The keys to successful ‘prenuptial-type’ protocols of this kind are:
Comrehensiveness – i.e. any written terms being suficent to cover most or all of the usual sticking points which any experienced developer will know are commonplace arising in the course of working on projects
Clarity of language – i.e. that there in minimum room in writen terms for ‘other interpretations’ or ‘escape hatches’ or else plain fudging becuase of exploitations of vagarires.
Equity of approach – i.e. the terms are fair and balanced; apply whereever appropriate to all parties; demand nothing onerous or drastic excepting in conditions governming extreme situations arising and so are proportional. Where there is room for reasonable doubt on an issue; it is a good because generous policy for the disadvantaged party to allow a benefit of the doubt to the other parties.
Firm answers/courses of action for hypothetical situations foreseen arising – i.e. do not shy away fromcommonplace worst case scenarios – but instead takle th epossibility of the in the shape of rules, protocols, time constraints, recompense, sufficiency of redress/recovery.
Nothing redundant – i.e. be as brief as clarity and comprehensiveness will allow
Setting Agreed and Understood Expectations – i.e. which should be matched with wholehearted commitment to fuflling these when situations arise
Setting Boundaries – i.e. over which parties do not step and were they to step over one of them then set….
Penalties kick in – i.e. and these are concretely expressed and definite in their execution and effects.
Some examples of the kinds of things which are the nitty-gritty, the detail of such key components of up-front Agreements; that is, actual terms and the set expectations etc, themselves will be laid out in another aritcle in this series; together with possibly an instance of such an Agreement which Anomalist Design LLC has used with some success in the course of its working life.
Should you not feel confident about your abilities for drafting such a set of terms; there are web entities which for a small fee are willing to scan and consider your draft|(s) and offer good hints and advice on how to tighten them up and make them good.
Do not duck out altogether and leave it to your admin to deal with writing such items. You need to be initmately familiar with their contents, and with what you are in fact committing to when you sign.
Your efforts at practicing making such documents are able to add clarity to your own vision for the project in hand, and has many such ‘spin-offs’ of benefit to you in clarifying your role(s) in the works.
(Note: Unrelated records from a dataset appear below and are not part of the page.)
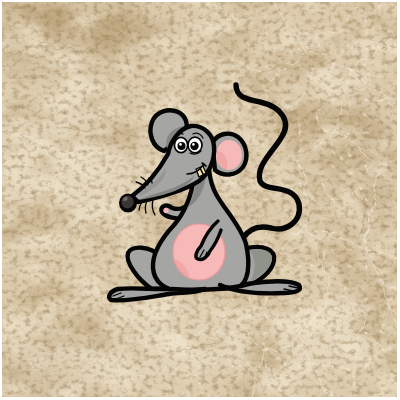
<!DOCTYPE html>
<html lang="en">
<head>
<meta charset="utf-8">
<title>Mouse on marble</title>
<style>
:root{--paper:#fff;--stone:#dccbad;--stone-dark:#b39b73;--stone-light:#f0e6d0;--vein:#f4ecdb;--crack:#9c8259;--ink:#050505;--fur:#a5a5a3;--fur-shade:#858583;--belly-shade:#8f948b;--pink:#f7b9b8;--pink-deep:#ee9c9b;--tooth:#f5e3a0}
html,body{margin:0;width:400px;height:400px;overflow:hidden;background:var(--paper)}
svg{display:block}
.fur{fill:var(--fur);stroke:var(--ink);stroke-width:4.4;stroke-linejoin:round;stroke-linecap:round}
.shade{fill:var(--fur-shade)}
.pink{fill:var(--pink)}
.line{fill:none;stroke:var(--ink);stroke-linecap:round;stroke-linejoin:round}
.thin{stroke-width:1.3}
.mid{stroke-width:2.2}
.tail{stroke-width:5.4}
.veins path{fill:none;stroke:var(--vein);stroke-width:1;opacity:.6}
.cracks path{fill:none;stroke:var(--crack);stroke-width:.9;opacity:.45}
</style>
</head>
<body>
<svg width="400" height="400" viewBox="0 0 400 400" role="img" aria-label="Cartoon grey mouse sitting on a beige marble background">
<defs>
<filter id="blotches" x="0" y="0" width="100%" height="100%" color-interpolation-filters="sRGB">
<feTurbulence type="fractalNoise" baseFrequency=".014 .02" numOctaves="5" seed="8"/>
<feColorMatrix values="0 0 0 0 .7  0 0 0 0 .6  0 0 0 0 .43  3.4 0 0 0 -1.6"/>
</filter>
<filter id="clouds" x="0" y="0" width="100%" height="100%" color-interpolation-filters="sRGB">
<feTurbulence type="fractalNoise" baseFrequency=".022 .03" numOctaves="5" seed="31"/>
<feColorMatrix values="0 0 0 0 .95  0 0 0 0 .91  0 0 0 0 .82  0 3.6 0 0 -1.6"/>
</filter>
<filter id="grain" x="0" y="0" width="100%" height="100%" color-interpolation-filters="sRGB">
<feTurbulence type="fractalNoise" baseFrequency=".16 .2" numOctaves="3" seed="4"/>
<feColorMatrix values="0 0 0 0 .55  0 0 0 0 .44  0 0 0 0 .27  0 0 2.4 0 -1.15"/>
</filter>
<filter id="web" x="0" y="0" width="100%" height="100%" color-interpolation-filters="sRGB">
<feTurbulence type="turbulence" baseFrequency=".03" numOctaves="3" seed="17"/>
<feColorMatrix values="0 0 0 0 .97  0 0 0 0 .94  0 0 0 0 .87  -9 0 0 0 1"/>
</filter>
<filter id="rough" x="-10%" y="-10%" width="120%" height="120%">
<feTurbulence type="fractalNoise" baseFrequency=".06" numOctaves="3" seed="2"/>
<feDisplacementMap in="SourceGraphic" scale="12" xChannelSelector="R" yChannelSelector="G"/>
</filter>
<filter id="soft" x="-50%" y="-50%" width="200%" height="200%"><feGaussianBlur stdDeviation="20"/></filter>
<linearGradient id="veinFade" x1="0" y1=".1" x2="1" y2=".4">
<stop offset=".3" stop-color="#222"/><stop offset=".8" stop-color="#fff"/>
</linearGradient>
<mask id="veinArea"><rect width="400" height="400" fill="url(#veinFade)"/></mask>
<clipPath id="slab"><rect x="2" y="2" width="395" height="395"/></clipPath>
<clipPath id="bellyClip"><ellipse cx="199" cy="252" rx="26" ry="28"/></clipPath>
</defs>

<g id="marble" clip-path="url(#slab)">
<rect width="400" height="400" fill="var(--stone)"/>
<g filter="url(#soft)" opacity=".5">
<ellipse cx="75" cy="35" rx="75" ry="28" fill="var(--stone-dark)" opacity=".6"/>
<ellipse cx="70" cy="165" rx="75" ry="65" fill="var(--stone-light)"/>
<ellipse cx="130" cy="345" rx="120" ry="30" fill="var(--stone-light)"/>
<ellipse cx="350" cy="170" rx="40" ry="60" fill="var(--stone-dark)" opacity=".7"/>
<ellipse cx="30" cy="380" rx="40" ry="20" fill="var(--stone-dark)" opacity=".8"/>
<ellipse cx="310" cy="340" rx="60" ry="35" fill="var(--stone-light)"/>
</g>
<rect width="400" height="400" filter="url(#blotches)" opacity=".6"/>
<rect width="400" height="400" filter="url(#clouds)" opacity=".6"/>
<rect width="400" height="400" filter="url(#grain)" opacity=".55"/>
<g mask="url(#veinArea)"><rect width="400" height="400" filter="url(#web)" opacity=".7"/></g>
<g class="veins" filter="url(#rough)">
<path d="M270 0L310 52L352 70L400 110"/>
<path d="M400 30L352 70L335 130L300 160L310 230L400 260"/>
<path d="M335 130L380 165L400 158M380 165L365 245L400 330"/>
<path d="M310 230L330 290L300 345L330 400M330 290L365 310L350 400"/>
<path d="M230 310L262 350L300 345M262 350L250 400"/>
<path d="M0 128L60 150L110 205M310 52L270 80L235 60"/>
</g>
<g class="cracks" filter="url(#rough)">
<path d="M8 60L40 42L85 52L130 30"/>
<path d="M20 300L50 292L72 304"/>
<path d="M340 180L366 205L358 240"/>
<path d="M60 125L80 132L95 128M180 350L215 342"/>
</g>
</g>

<g id="mouse">
<path id="tail" class="line tail" d="M236 85C236 97 246 99 260 102C282 107 292 122 281 138C271 154 256 166 260 181C265 193 294 183 299 204C302 222 286 232 271 228C258 225 249 229 243 238"/>

<g id="far-ear">
<path class="fur" d="M164 151C152 147 148 133 152 122C156 111 169 108 178 112C186 116 188 124 186 133Z"/>
<path class="shade" d="M167 149C164 138 170 128 184 126L184 134L173 150Z"/>
</g>

<g id="thighs">
<path class="fur" d="M152 289C138 280 125 262 128 253C132 245 150 246 160 256L172 288Z"/>
<path class="fur" d="M243 250C255 244 273 247 274 257C275 268 264 278 252 284L236 284Z"/>
<path fill="var(--belly-shade)" d="M250 250C262 247 272 251 272 258C272 267 262 275 251 281C256 270 256 260 250 250Z"/>
</g>

<path id="far-arm" class="fur" d="M188 205C181 210 174 210 169 206C164 204 160 208 162 212C165 217 177 220 189 218Z"/>
<ellipse class="pink" cx="166" cy="210.5" rx="2.6" ry="2.8"/>

<g id="body">
<path class="fur" d="M194 176C192 193 186 211 174 225C161 239 152 253 153 268C154 282 165 290 180 291L236 288C250 284 250 262 246 244C241 226 224 209 216 194C211 185 210 178 209 170Z"/>
<path class="shade" d="M196 180C195 190 192 200 187 208C198 202 204 190 206 177Z"/>
</g>

<g id="belly">
<ellipse class="pink" cx="199" cy="252" rx="26" ry="28"/>
<g clip-path="url(#bellyClip)">
<path fill="var(--pink-deep)" opacity=".6" d="M172 258C184 262 189 270 190 282L172 282Z"/>
</g>
<ellipse class="line" cx="199" cy="252" rx="26" ry="28" style="stroke:var(--pink-deep);stroke-width:1.2"/>
</g>

<g id="feet">
<path class="fur" d="M205 289C192 291 181 289 172 289C154 290 134 287 118 289C110 291 107 297 111 300C128 302 150 297 169 294C182 292 192 294 205 289Z"/>
<path class="line thin" d="M113 296L121 293M116 299L124 296"/>
<path class="fur" d="M220 285C230 291 241 285 254 283C270 281 290 280 299 285C303 290 296 293 284 293C264 294 238 293 220 285Z"/>
<path class="line thin" d="M298 288L289 286M293 291L284 289"/>
</g>

<g id="near-arm">
<path class="fur" style="stroke-width:3.4" d="M218 221C210 228 205 236 201 246C196 251 194 258 198 259C202 261 208 257 210 251C214 246 218 239 221 230"/>
<path class="line thin" d="M200 257L204 250M205 257L207 252"/>
</g>

<g id="near-ear">
<path class="fur" d="M212 143C218 133 230 131 238 137C247 144 249 158 243 167C236 176 223 177 215 170Z"/>
<ellipse class="pink" cx="229" cy="155" rx="13" ry="15"/>
<path fill="var(--pink-deep)" opacity=".65" d="M217 150C224 152 229 160 227 170C219 168 215 158 217 150Z"/>
</g>

<g id="head">
<path class="fur" d="M132 196C146 186 159 170 168 154C170 143 178 129 191 126C203 125 213 134 214 146C215 158 211 172 199 181C184 191 157 198 138 202Z"/>
<path class="shade" d="M138 200C156 192 177 190 194 176C191 187 166 196 138 200Z"/>
<path class="shade" d="M140 192C151 185 160 178 166 168C167 178 157 188 140 196Z" opacity=".45"/>
<path id="tooth" d="M196 169L203 166L206 173L199 177Z" fill="var(--tooth)" stroke="var(--ink)" stroke-width="1.3" stroke-linejoin="round"/>
<path class="line" stroke-width="1.6" d="M187 174C194 174 200 170 204 164M202 163L206 166M200 168L203 174"/>
</g>

<g id="eyes">
<ellipse cx="181" cy="145" rx="6.6" ry="7.6" fill="#fff" stroke="var(--ink)" stroke-width="1.7"/>
<ellipse cx="195" cy="145" rx="7" ry="7.8" fill="#fff" stroke="var(--ink)" stroke-width="1.7"/>
<circle cx="181.5" cy="146" r="4" fill="var(--ink)"/>
<circle cx="194.5" cy="146" r="4.2" fill="var(--ink)"/>
<circle cx="180.5" cy="144.4" r="1.3" fill="#fff"/>
<circle cx="193.4" cy="144.4" r="1.3" fill="#fff"/>
<path class="line thin" d="M176 136C178 133 181 133 183 134M193 134C197 132 201 134 203 138M190 153C194 155 198 154 201 151"/>
</g>

<g id="whiskers" class="line thin">
<path d="M145 188C143 185 140 183 136 182M148 185C147 182 145 179 141 177M152 183C152 181 151 179 149 178"/>
<path d="M147 201C145 205 145 209 146 213M153 200C152 204 152 210 155 215M142 202C140 205 139 207 139 210"/>
</g>

<g id="nose">
<ellipse cx="128" cy="203" rx="9" ry="9.6" fill="var(--ink)"/>
<ellipse cx="127.5" cy="202" rx="6.2" ry="6.4" fill="#3b3633"/>
<ellipse cx="125.5" cy="199" rx="2.4" ry="1.6" fill="#77706b" transform="rotate(-30 125.5 199)"/>
</g>
</g>
</svg>
</body>
</html>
Coninuing perseverance in drafting such documents also will bring little by little greater clarity and penetration to your other written documents; specs and requirement docs, etc; and even to your abilities to envisage routes down which to follow so as to architect projects in general.
The rule here is a general life rule: Nothing, no experience is wasted; whether good or bad, success or failure, loss of gain; all is grist to the mill for the person who is happy to examine his/her experience and draw the life-lessons arising from their examination.
More is to follow. Watch this space.
You can also find this article at our anomalist design blog: http://blog.anomalistdesign.com/the-developer-client-relations-1-setting-expectations/
This article is also posted at my linkedin: https://www.linkedin.com/pulse/developer-client-relations-1-setting-expectations-matthew-raymer?trk=v-feed&lipi=urn%3Ali%3Apage%3Ad_flagship3_detail_base%3BZH4yLq1wKVArv4WHgablvQ%3D%3D